* [SUPPLIED DATA]

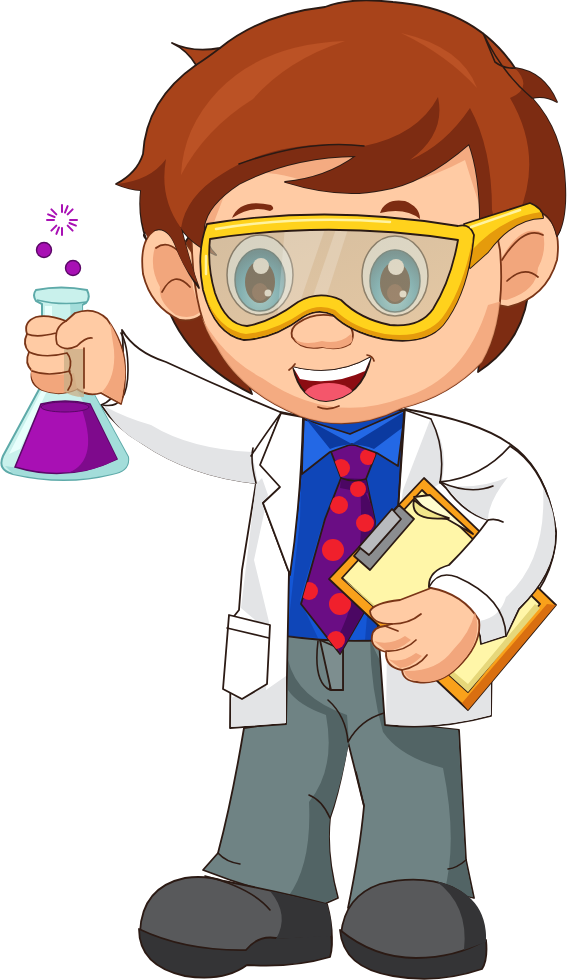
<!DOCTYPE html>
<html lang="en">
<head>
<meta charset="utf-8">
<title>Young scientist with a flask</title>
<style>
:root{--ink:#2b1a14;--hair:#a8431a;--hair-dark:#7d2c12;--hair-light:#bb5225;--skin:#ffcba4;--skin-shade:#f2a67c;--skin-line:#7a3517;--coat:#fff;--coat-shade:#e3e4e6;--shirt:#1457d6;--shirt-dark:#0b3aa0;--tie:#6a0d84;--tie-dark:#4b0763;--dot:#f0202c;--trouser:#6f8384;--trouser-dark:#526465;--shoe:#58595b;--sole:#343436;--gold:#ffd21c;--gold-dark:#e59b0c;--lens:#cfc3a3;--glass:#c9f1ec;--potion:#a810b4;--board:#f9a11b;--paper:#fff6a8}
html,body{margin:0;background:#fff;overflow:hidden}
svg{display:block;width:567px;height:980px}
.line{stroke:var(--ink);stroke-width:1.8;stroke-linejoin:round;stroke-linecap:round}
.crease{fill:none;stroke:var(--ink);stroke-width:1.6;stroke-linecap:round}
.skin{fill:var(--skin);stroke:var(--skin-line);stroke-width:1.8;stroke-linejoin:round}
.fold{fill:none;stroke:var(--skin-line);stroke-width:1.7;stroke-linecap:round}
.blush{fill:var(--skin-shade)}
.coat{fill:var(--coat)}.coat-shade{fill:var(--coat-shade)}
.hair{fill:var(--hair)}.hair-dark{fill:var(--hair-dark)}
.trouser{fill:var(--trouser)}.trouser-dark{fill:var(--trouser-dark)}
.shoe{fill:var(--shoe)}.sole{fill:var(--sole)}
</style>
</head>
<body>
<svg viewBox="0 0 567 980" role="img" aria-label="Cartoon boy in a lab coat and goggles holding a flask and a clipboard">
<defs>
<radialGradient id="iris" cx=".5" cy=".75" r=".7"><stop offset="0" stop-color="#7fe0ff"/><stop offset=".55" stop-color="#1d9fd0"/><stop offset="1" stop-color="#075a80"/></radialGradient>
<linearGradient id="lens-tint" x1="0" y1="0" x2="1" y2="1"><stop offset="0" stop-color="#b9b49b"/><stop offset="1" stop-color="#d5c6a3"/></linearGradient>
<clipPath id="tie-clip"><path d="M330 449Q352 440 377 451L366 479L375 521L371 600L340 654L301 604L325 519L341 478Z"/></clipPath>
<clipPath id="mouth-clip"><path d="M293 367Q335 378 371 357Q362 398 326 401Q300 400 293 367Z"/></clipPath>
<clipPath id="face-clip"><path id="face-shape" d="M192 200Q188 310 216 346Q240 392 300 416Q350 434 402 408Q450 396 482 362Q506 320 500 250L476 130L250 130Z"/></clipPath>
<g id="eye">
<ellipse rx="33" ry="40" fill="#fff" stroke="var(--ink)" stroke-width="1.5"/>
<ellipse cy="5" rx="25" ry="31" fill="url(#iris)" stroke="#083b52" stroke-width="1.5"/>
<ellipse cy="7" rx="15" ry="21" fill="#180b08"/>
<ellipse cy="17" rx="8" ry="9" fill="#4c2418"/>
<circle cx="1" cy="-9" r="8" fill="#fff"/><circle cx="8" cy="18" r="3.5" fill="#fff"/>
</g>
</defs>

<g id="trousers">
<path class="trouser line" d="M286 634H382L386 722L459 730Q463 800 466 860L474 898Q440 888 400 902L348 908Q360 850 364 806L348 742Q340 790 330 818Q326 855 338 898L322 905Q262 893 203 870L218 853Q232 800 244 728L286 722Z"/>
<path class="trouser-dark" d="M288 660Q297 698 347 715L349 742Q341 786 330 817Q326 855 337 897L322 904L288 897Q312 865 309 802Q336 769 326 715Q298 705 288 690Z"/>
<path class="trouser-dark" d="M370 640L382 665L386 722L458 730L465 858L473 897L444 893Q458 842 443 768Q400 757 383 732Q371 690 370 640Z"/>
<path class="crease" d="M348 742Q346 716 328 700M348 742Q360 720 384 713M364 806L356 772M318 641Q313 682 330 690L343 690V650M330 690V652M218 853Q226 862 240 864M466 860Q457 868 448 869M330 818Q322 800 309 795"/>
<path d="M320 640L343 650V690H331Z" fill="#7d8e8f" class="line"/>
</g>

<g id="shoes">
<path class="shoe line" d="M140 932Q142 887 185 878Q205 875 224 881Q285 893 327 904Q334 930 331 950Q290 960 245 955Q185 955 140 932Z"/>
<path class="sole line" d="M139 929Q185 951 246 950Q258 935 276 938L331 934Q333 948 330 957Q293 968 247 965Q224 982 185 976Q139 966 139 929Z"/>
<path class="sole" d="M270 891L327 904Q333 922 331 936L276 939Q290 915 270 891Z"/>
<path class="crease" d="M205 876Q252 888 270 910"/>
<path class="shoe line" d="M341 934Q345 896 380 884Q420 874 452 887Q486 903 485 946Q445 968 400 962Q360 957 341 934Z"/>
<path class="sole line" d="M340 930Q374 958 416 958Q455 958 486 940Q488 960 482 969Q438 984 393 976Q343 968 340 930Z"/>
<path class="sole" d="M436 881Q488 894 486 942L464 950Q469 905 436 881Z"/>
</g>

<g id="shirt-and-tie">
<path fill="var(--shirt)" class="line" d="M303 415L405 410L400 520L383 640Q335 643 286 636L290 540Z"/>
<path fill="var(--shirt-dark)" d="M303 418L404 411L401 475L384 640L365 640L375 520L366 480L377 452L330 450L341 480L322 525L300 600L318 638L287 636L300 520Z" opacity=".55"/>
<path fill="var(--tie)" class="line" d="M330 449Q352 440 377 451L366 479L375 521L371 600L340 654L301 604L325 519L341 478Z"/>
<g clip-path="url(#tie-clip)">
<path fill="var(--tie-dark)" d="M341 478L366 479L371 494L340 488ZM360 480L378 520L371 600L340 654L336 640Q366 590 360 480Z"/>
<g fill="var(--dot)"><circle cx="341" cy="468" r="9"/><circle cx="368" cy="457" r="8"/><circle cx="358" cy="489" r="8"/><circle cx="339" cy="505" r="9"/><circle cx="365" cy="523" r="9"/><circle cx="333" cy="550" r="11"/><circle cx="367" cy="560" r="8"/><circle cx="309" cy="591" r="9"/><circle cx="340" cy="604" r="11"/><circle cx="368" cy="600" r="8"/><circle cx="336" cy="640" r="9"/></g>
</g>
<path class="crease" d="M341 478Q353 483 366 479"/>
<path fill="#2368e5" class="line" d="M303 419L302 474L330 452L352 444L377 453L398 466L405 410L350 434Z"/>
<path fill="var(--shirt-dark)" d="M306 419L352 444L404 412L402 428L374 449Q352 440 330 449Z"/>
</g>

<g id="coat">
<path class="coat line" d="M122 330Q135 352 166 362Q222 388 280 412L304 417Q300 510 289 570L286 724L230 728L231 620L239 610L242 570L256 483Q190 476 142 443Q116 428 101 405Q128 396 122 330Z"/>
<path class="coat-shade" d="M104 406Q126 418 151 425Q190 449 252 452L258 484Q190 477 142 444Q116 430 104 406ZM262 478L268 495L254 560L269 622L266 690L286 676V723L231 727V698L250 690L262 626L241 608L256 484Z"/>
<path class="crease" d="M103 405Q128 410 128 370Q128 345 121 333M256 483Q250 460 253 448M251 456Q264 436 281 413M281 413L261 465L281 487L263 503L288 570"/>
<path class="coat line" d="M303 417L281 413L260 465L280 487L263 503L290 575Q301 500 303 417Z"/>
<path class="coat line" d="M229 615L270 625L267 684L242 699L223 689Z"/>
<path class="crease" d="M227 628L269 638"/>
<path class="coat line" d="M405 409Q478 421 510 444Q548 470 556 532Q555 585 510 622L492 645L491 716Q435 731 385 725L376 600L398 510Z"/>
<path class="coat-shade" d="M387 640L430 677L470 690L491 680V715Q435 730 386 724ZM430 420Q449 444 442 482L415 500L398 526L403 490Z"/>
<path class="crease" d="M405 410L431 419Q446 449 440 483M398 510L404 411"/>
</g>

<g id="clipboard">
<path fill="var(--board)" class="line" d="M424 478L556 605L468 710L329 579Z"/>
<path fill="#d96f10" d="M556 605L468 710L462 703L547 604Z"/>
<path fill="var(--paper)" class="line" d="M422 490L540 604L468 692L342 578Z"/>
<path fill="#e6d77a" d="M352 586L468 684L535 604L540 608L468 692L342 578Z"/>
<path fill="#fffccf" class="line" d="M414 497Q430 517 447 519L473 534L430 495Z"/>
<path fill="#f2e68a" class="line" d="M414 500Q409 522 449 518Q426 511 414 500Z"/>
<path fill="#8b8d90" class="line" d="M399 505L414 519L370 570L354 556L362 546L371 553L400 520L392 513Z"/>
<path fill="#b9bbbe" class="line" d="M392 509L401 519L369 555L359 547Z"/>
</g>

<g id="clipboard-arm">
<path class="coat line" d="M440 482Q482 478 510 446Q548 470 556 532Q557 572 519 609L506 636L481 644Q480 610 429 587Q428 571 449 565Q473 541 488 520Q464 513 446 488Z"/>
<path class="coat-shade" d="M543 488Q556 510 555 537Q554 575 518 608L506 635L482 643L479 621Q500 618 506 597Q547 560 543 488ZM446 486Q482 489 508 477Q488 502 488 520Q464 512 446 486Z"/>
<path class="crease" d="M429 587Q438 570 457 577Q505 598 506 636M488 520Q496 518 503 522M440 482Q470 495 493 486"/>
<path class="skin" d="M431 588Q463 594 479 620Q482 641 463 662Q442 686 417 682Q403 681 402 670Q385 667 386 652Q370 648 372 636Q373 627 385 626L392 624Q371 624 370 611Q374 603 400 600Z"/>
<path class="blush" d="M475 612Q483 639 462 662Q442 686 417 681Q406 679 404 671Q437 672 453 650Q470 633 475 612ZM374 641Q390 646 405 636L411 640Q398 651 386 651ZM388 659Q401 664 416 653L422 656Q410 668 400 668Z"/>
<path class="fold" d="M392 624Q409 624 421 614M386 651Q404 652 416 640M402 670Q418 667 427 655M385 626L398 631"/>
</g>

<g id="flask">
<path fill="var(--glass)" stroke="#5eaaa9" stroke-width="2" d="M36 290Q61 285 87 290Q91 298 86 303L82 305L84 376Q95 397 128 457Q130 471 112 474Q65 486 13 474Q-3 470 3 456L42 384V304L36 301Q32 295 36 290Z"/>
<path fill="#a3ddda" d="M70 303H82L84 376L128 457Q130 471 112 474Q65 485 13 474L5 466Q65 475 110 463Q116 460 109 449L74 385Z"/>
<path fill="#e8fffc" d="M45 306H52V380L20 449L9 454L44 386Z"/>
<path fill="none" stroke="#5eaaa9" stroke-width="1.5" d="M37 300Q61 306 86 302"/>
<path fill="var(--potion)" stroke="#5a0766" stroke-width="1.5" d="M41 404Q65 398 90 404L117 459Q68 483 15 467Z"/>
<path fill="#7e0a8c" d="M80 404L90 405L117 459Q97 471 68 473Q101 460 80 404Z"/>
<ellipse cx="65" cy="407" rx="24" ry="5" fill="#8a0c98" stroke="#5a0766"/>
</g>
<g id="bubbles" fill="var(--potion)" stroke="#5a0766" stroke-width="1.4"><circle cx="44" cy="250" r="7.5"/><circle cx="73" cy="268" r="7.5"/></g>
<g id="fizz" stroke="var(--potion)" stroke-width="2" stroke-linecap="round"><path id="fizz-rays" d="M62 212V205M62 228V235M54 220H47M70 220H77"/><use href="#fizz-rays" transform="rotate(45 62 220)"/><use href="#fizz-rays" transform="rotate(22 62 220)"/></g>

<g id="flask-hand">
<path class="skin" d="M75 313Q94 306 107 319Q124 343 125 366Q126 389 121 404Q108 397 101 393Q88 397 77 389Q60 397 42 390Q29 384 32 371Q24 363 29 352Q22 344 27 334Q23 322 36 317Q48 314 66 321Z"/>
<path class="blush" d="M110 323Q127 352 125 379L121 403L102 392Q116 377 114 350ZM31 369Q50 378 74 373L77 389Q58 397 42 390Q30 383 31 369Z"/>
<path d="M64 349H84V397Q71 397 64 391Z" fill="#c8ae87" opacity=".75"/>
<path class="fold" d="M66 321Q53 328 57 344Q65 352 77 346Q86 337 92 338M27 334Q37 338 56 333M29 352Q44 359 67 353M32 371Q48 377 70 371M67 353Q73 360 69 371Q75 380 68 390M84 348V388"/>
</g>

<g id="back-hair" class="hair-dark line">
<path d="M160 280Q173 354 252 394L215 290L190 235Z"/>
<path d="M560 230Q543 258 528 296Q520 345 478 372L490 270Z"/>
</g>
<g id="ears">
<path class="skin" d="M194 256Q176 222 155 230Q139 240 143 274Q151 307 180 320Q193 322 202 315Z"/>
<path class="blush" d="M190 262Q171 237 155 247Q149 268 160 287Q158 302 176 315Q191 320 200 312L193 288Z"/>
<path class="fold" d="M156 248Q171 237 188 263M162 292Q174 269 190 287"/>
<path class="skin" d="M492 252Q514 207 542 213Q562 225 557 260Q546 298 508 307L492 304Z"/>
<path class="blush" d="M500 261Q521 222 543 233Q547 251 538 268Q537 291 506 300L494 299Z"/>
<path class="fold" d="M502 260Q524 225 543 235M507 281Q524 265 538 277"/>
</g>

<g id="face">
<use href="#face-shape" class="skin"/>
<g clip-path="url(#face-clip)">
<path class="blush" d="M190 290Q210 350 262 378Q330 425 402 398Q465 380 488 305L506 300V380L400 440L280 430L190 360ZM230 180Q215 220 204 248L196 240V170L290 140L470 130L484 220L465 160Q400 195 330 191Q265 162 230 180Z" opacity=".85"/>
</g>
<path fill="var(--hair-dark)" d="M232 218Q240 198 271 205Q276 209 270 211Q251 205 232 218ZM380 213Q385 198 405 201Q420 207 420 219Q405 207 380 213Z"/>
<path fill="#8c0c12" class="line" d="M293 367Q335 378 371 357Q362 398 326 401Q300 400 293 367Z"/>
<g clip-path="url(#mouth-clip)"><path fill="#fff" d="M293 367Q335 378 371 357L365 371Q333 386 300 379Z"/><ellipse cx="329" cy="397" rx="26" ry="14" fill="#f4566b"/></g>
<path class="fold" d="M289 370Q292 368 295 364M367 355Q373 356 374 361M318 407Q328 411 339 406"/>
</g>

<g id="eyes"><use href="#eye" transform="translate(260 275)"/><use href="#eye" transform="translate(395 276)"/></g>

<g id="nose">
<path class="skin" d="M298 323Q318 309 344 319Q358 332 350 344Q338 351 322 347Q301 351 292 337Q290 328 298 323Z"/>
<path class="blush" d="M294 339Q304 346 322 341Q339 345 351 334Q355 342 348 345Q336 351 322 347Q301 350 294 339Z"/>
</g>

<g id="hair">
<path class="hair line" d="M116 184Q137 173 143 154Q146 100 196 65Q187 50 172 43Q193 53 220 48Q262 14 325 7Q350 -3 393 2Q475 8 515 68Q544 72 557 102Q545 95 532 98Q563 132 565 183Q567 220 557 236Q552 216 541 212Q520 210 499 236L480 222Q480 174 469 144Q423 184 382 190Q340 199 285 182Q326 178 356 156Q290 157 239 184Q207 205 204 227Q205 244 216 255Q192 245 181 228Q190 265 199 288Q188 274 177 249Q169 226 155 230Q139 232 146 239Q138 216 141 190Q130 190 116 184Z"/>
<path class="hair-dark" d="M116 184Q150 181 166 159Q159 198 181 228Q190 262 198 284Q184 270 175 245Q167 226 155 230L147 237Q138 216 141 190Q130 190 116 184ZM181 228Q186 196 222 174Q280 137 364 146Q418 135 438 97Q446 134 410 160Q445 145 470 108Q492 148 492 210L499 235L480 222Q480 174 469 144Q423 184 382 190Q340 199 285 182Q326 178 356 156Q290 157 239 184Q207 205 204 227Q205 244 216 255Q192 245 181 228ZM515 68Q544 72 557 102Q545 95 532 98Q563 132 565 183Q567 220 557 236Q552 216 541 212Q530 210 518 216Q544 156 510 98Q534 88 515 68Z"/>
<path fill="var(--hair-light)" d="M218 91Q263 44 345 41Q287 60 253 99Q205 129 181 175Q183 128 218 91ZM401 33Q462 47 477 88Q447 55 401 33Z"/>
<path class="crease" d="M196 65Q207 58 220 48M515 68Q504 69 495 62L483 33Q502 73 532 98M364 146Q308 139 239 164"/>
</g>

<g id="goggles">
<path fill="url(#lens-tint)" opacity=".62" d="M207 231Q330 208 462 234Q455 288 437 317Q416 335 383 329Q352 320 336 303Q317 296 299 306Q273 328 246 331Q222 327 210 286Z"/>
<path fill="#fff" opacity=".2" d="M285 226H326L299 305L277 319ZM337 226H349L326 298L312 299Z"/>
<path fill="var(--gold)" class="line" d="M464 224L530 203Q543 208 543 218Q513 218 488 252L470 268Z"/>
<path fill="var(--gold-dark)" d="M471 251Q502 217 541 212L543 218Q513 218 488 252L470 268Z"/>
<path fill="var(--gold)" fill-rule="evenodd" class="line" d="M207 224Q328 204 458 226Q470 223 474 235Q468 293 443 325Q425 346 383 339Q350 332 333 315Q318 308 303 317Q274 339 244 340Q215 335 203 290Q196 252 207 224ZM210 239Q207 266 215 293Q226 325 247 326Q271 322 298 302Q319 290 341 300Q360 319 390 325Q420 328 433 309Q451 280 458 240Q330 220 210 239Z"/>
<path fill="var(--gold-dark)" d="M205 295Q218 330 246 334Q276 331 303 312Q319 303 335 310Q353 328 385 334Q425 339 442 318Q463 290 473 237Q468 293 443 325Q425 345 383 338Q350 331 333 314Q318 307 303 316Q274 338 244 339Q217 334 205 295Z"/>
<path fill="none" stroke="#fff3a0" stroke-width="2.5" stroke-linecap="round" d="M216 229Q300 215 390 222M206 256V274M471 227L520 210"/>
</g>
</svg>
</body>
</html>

* [PROBLEM DESCRIPTION] Every line of the records above where the string "offset" is found should be copied.

* [TASK RESPONSE]
<radialGradient id="iris" cx=".5" cy=".75" r=".7"><stop offset="0" stop-color="#7fe0ff"/><stop offset=".55" stop-color="#1d9fd0"/><stop offset="1" stop-color="#075a80"/></radialGradient>
<linearGradient id="lens-tint" x1="0" y1="0" x2="1" y2="1"><stop offset="0" stop-color="#b9b49b"/><stop offset="1" stop-color="#d5c6a3"/></linearGradient>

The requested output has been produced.